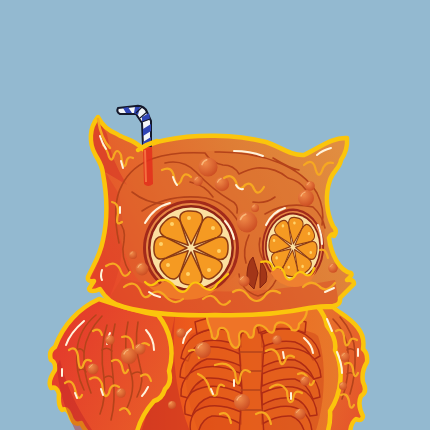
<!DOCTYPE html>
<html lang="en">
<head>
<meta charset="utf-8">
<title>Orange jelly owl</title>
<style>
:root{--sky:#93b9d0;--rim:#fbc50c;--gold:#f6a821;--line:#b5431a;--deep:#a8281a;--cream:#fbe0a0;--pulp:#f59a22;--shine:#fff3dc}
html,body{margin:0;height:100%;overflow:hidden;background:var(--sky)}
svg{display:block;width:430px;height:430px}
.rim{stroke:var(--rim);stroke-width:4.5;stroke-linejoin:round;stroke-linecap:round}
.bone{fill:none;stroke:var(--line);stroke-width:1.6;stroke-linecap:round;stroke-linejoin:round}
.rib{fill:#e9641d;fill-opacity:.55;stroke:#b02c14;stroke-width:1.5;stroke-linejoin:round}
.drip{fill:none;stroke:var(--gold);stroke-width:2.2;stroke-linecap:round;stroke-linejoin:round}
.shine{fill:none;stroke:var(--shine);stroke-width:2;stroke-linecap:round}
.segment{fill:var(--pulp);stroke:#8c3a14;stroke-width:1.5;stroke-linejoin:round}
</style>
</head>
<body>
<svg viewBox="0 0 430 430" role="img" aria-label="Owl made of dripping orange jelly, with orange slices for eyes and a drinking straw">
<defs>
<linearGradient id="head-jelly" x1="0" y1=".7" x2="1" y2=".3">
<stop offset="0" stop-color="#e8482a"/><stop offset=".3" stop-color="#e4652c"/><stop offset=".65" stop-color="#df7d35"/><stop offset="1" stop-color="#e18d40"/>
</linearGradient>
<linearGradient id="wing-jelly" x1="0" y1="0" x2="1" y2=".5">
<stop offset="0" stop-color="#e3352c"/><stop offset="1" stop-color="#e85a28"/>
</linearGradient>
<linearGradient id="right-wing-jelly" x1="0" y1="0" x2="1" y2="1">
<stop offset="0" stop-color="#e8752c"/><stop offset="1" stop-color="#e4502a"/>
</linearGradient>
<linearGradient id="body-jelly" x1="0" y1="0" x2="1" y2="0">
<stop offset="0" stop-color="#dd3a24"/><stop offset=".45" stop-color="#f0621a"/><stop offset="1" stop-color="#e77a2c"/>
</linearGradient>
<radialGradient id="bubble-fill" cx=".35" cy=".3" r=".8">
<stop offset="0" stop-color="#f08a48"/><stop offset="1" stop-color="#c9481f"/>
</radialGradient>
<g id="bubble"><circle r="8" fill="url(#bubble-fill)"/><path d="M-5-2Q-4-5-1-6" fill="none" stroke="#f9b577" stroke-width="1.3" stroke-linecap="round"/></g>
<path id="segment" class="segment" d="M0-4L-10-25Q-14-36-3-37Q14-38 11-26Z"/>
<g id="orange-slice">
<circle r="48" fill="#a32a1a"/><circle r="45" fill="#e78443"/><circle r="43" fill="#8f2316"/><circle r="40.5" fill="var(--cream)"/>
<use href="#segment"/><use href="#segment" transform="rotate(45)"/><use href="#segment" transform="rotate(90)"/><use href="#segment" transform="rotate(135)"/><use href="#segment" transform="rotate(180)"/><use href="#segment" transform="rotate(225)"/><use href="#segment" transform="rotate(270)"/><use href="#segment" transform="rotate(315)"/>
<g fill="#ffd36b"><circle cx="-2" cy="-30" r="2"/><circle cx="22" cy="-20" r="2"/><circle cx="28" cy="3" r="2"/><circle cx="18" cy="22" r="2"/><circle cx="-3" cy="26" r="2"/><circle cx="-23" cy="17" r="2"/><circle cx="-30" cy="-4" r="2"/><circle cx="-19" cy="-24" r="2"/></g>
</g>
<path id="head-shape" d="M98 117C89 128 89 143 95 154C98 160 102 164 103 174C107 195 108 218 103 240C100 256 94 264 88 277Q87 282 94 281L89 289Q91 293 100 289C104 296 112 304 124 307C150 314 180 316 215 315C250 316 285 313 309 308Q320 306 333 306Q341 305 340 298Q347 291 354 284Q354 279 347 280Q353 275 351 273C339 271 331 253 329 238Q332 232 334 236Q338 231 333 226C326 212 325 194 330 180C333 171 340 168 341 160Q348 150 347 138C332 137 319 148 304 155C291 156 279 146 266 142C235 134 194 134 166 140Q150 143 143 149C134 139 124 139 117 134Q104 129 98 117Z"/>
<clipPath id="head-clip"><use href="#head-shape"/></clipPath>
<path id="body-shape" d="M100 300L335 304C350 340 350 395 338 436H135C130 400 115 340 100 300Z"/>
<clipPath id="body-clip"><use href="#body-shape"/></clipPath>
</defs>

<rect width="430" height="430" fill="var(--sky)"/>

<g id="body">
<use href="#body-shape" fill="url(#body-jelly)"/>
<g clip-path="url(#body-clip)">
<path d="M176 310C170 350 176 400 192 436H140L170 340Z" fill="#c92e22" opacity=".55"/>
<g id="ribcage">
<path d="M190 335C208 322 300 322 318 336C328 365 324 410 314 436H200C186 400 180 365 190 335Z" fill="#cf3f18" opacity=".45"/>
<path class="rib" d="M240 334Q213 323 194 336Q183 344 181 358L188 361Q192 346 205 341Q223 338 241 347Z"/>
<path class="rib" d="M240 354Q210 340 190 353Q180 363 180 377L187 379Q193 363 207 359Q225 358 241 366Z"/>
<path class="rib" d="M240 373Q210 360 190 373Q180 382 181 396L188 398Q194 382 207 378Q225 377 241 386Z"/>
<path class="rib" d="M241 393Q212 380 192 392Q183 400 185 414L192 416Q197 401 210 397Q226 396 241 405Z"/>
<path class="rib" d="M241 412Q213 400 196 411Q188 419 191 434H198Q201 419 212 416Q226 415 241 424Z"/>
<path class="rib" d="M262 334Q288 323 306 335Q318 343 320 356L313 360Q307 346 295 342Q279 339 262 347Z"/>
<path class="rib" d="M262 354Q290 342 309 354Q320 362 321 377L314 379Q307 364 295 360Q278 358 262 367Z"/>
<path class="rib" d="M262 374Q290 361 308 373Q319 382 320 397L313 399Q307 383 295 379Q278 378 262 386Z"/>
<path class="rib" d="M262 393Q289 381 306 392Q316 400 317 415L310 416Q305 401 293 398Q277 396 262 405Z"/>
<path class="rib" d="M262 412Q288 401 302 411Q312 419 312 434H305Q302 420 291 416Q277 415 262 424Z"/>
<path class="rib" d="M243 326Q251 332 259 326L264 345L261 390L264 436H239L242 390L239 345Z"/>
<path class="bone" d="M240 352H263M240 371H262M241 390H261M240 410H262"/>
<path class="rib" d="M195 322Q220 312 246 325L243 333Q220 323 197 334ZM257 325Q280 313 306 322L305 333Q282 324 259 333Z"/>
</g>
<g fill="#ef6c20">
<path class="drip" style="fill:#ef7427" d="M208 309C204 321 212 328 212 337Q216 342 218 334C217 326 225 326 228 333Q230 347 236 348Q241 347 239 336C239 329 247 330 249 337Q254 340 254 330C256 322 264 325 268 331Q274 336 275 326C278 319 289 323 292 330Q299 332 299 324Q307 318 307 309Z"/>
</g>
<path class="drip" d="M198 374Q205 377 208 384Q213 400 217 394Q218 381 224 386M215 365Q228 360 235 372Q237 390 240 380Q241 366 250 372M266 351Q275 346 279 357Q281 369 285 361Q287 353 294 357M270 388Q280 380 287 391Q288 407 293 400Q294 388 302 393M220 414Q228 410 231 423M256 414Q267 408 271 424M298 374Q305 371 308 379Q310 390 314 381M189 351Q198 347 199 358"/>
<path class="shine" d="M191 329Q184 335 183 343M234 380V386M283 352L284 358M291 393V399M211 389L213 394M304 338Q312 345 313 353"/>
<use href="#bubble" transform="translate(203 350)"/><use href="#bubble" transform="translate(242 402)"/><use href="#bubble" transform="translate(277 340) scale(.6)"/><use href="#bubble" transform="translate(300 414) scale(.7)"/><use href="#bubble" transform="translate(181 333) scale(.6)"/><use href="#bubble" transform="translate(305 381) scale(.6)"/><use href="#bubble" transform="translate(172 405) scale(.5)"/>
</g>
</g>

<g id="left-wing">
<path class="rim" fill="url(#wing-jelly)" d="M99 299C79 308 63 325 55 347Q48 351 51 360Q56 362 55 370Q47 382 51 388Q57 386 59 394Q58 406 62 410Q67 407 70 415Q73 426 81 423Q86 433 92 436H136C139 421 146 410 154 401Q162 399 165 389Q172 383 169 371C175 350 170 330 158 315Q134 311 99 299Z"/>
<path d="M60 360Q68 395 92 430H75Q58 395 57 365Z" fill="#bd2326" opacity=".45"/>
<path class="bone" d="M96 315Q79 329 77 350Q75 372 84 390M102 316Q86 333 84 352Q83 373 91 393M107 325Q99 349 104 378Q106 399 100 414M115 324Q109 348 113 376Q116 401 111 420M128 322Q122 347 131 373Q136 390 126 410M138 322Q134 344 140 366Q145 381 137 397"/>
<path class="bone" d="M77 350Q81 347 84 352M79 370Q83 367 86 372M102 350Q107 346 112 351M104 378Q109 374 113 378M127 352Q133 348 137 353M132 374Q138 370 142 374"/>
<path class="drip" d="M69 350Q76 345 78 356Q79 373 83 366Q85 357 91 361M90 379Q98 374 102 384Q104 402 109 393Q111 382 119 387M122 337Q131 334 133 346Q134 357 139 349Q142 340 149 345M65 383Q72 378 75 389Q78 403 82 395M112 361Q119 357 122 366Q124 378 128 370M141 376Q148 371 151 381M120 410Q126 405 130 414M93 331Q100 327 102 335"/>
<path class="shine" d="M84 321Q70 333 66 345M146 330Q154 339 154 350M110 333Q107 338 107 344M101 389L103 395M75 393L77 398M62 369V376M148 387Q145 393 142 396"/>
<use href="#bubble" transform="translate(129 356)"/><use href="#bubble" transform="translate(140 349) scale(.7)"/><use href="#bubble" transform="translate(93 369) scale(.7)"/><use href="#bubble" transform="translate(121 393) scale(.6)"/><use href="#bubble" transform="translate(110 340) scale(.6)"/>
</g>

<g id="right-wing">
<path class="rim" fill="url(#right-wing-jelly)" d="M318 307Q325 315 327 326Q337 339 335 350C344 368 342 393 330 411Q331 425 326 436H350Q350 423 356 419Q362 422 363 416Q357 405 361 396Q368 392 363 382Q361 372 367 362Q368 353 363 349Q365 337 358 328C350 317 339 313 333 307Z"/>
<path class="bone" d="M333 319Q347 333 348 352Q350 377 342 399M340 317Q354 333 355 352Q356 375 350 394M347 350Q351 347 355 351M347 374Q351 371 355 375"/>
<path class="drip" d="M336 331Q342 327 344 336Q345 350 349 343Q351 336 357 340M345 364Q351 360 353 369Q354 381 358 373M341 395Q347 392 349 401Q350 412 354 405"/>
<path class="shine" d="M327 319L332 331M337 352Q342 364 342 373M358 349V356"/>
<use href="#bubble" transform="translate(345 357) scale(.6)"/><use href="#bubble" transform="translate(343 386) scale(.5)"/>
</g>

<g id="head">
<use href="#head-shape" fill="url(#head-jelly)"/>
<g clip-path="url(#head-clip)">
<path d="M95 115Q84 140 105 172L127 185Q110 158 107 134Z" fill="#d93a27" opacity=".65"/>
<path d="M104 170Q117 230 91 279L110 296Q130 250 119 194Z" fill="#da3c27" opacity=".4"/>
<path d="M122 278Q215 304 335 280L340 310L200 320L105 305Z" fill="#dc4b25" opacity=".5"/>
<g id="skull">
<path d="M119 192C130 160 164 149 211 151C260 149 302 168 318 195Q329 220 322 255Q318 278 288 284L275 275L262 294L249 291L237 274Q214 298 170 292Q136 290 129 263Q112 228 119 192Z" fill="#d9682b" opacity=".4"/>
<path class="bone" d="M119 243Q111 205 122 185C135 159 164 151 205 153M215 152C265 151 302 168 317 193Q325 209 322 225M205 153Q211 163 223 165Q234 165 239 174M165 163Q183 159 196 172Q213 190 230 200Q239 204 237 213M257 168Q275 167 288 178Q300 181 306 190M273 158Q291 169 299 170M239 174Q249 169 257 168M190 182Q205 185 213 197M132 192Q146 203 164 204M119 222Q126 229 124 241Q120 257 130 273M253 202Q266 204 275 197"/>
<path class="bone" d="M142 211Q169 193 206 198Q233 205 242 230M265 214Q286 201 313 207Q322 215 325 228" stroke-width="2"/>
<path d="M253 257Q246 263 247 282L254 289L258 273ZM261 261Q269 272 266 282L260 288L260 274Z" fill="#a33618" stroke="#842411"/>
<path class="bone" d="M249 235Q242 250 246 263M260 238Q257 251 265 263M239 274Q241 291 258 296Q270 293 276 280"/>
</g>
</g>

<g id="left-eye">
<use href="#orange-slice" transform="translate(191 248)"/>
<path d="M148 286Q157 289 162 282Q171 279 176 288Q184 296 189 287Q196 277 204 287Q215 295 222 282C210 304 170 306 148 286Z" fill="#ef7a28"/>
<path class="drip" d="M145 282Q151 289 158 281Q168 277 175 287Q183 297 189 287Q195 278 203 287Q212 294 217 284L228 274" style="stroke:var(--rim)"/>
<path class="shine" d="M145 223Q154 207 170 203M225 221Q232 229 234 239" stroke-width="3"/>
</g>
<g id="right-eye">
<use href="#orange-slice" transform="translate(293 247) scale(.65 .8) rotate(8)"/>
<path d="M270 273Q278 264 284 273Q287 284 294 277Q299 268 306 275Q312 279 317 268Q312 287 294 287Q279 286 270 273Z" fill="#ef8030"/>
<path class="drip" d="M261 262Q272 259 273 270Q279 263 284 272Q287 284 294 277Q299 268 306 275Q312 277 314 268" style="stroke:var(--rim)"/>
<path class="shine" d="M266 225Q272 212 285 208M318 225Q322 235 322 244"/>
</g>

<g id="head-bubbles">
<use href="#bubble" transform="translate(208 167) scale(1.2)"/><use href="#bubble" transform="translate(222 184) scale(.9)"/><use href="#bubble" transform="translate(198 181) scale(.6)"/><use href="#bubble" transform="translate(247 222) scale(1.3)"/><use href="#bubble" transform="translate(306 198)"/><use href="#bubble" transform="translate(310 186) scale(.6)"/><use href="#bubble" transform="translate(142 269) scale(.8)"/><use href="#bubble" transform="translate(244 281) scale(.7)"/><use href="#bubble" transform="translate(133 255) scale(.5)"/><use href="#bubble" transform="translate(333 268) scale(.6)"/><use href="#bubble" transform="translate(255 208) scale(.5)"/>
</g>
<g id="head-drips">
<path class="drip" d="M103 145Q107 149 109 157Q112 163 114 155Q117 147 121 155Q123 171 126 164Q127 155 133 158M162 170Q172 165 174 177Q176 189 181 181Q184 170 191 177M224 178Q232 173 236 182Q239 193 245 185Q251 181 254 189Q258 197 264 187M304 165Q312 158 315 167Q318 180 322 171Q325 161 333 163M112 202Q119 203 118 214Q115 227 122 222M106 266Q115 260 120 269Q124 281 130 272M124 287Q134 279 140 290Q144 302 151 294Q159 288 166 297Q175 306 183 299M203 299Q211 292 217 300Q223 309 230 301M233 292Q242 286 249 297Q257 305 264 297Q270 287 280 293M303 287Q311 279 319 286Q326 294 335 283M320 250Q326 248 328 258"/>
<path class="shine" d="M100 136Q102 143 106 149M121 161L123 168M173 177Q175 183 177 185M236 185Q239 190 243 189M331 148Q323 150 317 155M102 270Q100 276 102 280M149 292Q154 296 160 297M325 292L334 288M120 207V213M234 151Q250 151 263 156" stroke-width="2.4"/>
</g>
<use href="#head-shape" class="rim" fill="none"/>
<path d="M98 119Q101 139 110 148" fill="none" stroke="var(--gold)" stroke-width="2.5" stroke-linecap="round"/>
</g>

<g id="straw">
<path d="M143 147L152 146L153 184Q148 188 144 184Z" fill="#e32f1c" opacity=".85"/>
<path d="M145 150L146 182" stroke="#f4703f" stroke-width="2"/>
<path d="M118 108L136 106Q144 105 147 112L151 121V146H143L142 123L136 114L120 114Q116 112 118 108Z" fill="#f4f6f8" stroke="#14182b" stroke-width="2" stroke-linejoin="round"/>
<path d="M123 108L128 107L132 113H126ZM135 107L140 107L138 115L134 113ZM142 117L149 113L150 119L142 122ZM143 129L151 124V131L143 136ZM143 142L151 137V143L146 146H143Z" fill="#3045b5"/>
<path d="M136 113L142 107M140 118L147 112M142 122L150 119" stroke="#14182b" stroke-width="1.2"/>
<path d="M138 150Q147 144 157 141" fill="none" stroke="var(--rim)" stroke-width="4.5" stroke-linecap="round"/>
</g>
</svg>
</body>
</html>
============================================================
Problem to solve
Go through the listing above and write out exactly the lines starting with the one holding "350Q81 347 84" and running through the one holding "321Q70 333 66", ends included, and no others.

Your solution
<path class="bone" d="M77 350Q81 347 84 352M79 370Q83 367 86 372M102 350Q107 346 112 351M104 378Q109 374 113 378M127 352Q133 348 137 353M132 374Q138 370 142 374"/>
<path class="drip" d="M69 350Q76 345 78 356Q79 373 83 366Q85 357 91 361M90 379Q98 374 102 384Q104 402 109 393Q111 382 119 387M122 337Q131 334 133 346Q134 357 139 349Q142 340 149 345M65 383Q72 378 75 389Q78 403 82 395M112 361Q119 357 122 366Q124 378 128 370M141 376Q148 371 151 381M120 410Q126 405 130 414M93 331Q100 327 102 335"/>
<path class="shine" d="M84 321Q70 333 66 345M146 330Q154 339 154 350M110 333Q107 338 107 344M101 389L103 395M75 393L77 398M62 369V376M148 387Q145 393 142 396"/>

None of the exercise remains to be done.